Here, K1 is the first key, and its value is a street address. The second key, K2, is a phone number, and K3 is the name of a city. Admittedly, these are simple examples of storing string values — the data you keep in a key-value store can be far more complex. Values could just as easily be HTML fragments, nested JSON documents, or base64-encoded images.

As you can see from this example, key-value stores do not have defined data types, because they can contain almost anything. They don’t recognize or require relationships between values, as there are no columnar relationships in a key-value database. And there’s no need to learn a query language, because there is no language to learn. 

More intuitive data modeling, flexibility, and scale

Beyond that, NoSQL databases provide even more intuitive data modeling, flexibility, and scale. They also aren’t subject to the complexity of SQL join queries, or the unbounded nature of any queries that typically characterize an RDBMS.

In many cases, using a key to perform a search can return a single data value far more quickly than in a relational database. Clients retrieve data using simple get, put, and delete commands, enabling key-value stores to have generally higher performance. The client can also get the value of a key, assign a value for that key, or delete a key from the data store. 

It’s important to note that the key-value database doesn’t have any preferences about what gets stored inside it. Rather, it's the responsibility of the application using that database to understand what’s being stored.

The downsides of key-value databases

The benefits of key-value databases don’t necessarily spell out the demise of RDBMS databases. In cases where highly structured data is needed, RDBMS databases can be very useful. Here are some important key-value database drawbacks to know before you implement one to solve your problems:

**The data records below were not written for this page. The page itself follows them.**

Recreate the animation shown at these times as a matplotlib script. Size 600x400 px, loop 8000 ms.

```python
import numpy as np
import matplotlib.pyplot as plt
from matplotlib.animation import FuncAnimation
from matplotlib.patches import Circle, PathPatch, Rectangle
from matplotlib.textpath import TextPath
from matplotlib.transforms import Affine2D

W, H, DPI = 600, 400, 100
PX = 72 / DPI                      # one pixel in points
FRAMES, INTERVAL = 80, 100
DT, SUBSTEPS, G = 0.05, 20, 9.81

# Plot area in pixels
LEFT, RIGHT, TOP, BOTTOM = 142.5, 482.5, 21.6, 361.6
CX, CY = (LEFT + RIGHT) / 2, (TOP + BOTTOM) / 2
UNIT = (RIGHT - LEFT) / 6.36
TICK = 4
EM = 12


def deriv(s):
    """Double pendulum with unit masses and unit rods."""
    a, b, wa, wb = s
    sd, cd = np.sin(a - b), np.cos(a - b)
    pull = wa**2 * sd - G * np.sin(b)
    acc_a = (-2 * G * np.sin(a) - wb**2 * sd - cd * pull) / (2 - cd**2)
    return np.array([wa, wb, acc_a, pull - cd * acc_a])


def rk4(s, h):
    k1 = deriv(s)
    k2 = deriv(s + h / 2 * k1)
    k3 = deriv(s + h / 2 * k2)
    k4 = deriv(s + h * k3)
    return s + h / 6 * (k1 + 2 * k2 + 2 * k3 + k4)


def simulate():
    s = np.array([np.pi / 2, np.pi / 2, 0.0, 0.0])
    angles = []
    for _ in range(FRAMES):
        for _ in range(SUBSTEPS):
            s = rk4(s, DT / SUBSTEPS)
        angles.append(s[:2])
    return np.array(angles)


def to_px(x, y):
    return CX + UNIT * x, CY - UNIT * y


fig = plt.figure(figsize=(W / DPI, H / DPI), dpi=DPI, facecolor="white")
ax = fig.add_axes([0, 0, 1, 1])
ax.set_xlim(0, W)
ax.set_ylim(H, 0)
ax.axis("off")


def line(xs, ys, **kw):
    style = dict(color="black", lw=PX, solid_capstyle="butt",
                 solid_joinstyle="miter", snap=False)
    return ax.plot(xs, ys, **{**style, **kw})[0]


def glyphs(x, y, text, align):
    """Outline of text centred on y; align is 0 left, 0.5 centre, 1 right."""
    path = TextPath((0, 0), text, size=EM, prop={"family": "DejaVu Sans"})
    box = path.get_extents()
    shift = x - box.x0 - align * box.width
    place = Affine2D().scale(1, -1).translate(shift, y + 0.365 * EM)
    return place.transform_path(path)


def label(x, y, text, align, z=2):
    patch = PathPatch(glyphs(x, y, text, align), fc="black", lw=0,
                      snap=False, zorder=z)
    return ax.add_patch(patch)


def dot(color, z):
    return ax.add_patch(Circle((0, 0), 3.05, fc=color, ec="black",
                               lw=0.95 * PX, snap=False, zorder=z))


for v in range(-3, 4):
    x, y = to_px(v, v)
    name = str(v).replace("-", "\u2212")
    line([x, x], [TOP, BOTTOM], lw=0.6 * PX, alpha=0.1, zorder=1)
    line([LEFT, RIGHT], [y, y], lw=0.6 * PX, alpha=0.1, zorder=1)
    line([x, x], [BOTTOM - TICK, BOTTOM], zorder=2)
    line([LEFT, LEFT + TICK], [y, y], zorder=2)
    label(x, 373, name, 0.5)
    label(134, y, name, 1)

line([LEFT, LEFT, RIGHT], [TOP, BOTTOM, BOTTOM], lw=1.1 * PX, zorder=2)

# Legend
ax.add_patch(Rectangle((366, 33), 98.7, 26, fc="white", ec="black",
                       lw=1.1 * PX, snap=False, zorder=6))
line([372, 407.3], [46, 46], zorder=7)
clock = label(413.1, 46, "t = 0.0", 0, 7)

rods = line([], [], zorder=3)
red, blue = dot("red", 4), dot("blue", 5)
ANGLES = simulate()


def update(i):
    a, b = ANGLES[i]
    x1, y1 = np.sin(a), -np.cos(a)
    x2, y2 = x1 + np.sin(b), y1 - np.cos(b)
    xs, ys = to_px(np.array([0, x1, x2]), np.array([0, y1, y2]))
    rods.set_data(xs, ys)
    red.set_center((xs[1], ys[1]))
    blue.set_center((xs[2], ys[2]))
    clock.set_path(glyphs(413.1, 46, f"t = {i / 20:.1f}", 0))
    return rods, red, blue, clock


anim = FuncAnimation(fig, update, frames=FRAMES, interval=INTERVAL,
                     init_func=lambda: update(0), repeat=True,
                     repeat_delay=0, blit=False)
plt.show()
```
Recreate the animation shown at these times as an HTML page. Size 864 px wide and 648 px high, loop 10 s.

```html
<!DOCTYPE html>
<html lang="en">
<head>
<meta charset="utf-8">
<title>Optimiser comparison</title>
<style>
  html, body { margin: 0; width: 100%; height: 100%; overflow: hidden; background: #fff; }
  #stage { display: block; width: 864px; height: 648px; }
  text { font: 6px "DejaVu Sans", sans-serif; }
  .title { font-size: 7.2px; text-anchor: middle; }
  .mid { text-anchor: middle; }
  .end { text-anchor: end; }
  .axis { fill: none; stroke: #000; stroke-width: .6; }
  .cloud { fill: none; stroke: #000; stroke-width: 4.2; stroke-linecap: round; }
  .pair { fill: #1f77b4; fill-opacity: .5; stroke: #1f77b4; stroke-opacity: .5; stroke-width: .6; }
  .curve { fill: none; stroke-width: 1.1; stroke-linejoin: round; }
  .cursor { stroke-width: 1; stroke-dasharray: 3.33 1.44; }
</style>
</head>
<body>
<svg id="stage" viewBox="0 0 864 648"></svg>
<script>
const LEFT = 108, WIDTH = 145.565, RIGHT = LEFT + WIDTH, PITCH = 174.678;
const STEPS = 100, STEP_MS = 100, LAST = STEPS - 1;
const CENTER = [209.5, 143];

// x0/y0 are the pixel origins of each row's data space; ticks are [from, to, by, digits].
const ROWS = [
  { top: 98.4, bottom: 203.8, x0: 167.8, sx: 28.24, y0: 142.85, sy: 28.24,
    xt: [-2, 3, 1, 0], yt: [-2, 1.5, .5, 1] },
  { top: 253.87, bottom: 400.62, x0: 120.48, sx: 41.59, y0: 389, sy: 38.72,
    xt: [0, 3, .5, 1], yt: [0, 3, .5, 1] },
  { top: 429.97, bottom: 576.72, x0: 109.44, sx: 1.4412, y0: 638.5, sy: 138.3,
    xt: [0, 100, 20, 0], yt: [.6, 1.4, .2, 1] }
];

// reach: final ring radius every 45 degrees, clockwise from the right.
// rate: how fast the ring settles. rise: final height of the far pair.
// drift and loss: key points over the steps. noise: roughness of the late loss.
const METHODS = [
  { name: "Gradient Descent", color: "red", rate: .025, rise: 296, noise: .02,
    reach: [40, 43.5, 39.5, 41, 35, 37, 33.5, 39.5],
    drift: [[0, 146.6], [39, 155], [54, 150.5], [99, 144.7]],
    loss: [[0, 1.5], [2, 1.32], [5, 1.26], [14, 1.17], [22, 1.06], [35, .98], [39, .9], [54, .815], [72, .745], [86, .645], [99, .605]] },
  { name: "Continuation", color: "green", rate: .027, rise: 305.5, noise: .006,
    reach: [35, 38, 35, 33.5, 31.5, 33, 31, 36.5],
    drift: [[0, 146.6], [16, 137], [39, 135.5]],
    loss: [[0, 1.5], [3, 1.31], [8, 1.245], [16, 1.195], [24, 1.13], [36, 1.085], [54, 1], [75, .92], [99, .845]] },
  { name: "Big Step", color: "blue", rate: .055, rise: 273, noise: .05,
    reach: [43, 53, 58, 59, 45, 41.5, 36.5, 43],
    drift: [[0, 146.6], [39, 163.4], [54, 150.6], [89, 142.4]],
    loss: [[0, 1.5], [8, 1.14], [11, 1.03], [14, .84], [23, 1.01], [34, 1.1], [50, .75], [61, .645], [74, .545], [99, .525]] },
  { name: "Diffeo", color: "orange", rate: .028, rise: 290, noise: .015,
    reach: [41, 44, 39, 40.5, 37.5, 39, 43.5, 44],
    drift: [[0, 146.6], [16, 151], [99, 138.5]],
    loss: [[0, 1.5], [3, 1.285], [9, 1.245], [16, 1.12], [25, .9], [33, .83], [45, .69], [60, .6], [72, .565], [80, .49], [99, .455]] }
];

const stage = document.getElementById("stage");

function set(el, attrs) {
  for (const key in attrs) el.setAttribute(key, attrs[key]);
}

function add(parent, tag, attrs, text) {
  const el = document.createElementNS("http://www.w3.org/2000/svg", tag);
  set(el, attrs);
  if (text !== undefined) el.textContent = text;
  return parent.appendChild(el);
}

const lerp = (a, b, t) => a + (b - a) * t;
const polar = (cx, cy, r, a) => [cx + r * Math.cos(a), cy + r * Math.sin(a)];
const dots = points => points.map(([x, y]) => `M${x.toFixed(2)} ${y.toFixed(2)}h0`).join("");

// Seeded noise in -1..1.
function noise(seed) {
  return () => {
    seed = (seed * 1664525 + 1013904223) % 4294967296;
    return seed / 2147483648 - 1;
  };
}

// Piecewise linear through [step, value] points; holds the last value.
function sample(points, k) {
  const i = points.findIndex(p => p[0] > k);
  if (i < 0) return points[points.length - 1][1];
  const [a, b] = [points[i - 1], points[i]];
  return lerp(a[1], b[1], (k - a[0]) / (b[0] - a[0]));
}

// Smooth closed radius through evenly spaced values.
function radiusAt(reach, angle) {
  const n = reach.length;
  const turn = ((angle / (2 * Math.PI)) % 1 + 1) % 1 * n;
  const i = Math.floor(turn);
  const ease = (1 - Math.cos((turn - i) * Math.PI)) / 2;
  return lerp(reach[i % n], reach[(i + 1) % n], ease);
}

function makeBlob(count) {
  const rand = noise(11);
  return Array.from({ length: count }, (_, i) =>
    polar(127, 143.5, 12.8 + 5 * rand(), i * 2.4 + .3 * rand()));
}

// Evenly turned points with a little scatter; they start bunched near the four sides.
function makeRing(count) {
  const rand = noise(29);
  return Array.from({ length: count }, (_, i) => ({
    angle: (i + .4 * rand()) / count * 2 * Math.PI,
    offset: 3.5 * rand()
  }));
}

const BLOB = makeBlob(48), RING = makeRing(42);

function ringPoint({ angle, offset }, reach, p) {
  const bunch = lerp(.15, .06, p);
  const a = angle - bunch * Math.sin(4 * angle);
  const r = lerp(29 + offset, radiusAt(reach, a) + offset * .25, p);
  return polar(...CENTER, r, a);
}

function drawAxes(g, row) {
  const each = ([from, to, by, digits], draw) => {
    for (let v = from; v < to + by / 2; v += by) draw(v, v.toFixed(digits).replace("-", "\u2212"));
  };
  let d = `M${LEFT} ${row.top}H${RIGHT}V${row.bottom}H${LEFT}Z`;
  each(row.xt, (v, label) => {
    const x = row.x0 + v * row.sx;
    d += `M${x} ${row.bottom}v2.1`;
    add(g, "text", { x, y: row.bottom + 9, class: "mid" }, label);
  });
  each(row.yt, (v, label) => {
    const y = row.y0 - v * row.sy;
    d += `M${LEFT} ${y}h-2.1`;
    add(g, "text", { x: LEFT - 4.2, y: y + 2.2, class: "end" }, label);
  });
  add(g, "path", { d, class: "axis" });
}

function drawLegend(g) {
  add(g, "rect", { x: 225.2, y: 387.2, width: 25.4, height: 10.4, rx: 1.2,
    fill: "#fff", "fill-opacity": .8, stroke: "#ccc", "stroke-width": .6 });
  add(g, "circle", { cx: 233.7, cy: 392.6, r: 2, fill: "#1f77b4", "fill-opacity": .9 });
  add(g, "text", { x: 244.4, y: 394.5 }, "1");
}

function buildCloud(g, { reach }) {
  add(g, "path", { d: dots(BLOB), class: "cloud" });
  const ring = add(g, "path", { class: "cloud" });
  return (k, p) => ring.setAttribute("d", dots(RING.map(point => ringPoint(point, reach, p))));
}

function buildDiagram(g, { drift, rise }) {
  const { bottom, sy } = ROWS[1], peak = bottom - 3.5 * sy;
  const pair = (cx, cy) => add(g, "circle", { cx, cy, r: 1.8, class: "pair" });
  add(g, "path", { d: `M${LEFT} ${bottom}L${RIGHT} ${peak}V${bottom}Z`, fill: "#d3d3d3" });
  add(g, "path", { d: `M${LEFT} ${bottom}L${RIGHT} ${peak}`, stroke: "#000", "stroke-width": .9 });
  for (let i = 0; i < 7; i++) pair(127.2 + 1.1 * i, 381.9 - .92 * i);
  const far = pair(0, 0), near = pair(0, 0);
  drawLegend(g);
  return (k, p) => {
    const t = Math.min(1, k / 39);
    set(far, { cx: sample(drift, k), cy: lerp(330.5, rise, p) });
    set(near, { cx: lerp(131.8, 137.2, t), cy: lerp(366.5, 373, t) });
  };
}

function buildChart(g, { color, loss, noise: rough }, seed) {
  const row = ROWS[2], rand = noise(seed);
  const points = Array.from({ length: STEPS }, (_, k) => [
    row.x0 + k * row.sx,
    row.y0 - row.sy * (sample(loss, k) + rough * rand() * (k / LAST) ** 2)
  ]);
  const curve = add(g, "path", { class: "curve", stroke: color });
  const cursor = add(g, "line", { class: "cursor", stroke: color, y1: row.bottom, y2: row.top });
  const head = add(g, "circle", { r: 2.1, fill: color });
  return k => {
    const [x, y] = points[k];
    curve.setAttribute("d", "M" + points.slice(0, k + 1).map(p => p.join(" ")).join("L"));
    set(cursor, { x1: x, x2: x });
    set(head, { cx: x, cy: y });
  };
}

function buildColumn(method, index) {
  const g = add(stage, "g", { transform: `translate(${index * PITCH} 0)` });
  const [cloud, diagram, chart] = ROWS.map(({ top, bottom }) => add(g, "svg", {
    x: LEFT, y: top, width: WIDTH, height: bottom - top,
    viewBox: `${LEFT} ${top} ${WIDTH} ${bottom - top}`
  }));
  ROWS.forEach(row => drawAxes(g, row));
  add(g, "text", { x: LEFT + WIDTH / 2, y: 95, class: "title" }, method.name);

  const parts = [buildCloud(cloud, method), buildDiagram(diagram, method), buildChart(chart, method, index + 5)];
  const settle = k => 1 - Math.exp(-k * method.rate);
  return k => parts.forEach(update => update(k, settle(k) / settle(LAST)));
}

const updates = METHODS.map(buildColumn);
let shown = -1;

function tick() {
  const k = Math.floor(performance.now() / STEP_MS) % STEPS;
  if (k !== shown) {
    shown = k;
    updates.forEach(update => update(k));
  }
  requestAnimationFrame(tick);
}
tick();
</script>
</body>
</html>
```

  • No query language: Depending on your use case, lacking a unified query language can result in commonly used queries for one database being inaccessible from other key-value databases — meaning you’ll have to make new ones.

  • No key, no value: If, for some reason, you can’t procure the key to return your value, the value is essentially locked away in a black box.

  • Nonfilterable values: Databases can’t understand the data they store, so sometimes entire values will be returned instead of the specific information requested by the client. This is far less performant than returning only the portion of the value you need.

  • Whole updates: To update a part of a value, you need to update the entire value, which can have a huge impact on your performance.

When used correctly, a key-value store’s lack of structure can be made up for in overall read performance, the ability to handle high volumes of traffic, and flexibility. All this can result in hugely improved developer productivity. And since key-value stores don’t require a rigidly defined structure schema, it’s easier to customize them for a variety of use cases in a way that isn’t possible for an RDBMS. 

The future of efficient data storage starts here

At the end of the day, not every application needs a relational database. Often, developers spend countless hours setting up relational databases and schemas, and dealing with object-relational mapping systems — time that could be better spent creating something new with simple key-value store options that work well with many applications.

Enter EdgeKV, Akamai’s distributed key-value store for building data-driven EdgeWorkers applications that require fast, frequent reads and infrequent writes. EdgeKV is simple to embed with a variety of applications, allowing developers to quickly read and write data at the edge — which reduces overhead from long and latent round trips to the cloud or to origin data centers.

Get started with EdgeKV

Ready to experience the future of databases? Take advantage of these resources to get started with EdgeKV:

Originally published December 21, 2020; updated June 2022 

 



Jeffery Costa

Written by

Jeffrey Costa

June 17, 2022

Jeffrey Costa is a Senior Product Manager for Edge Compute at Akamai Technologies.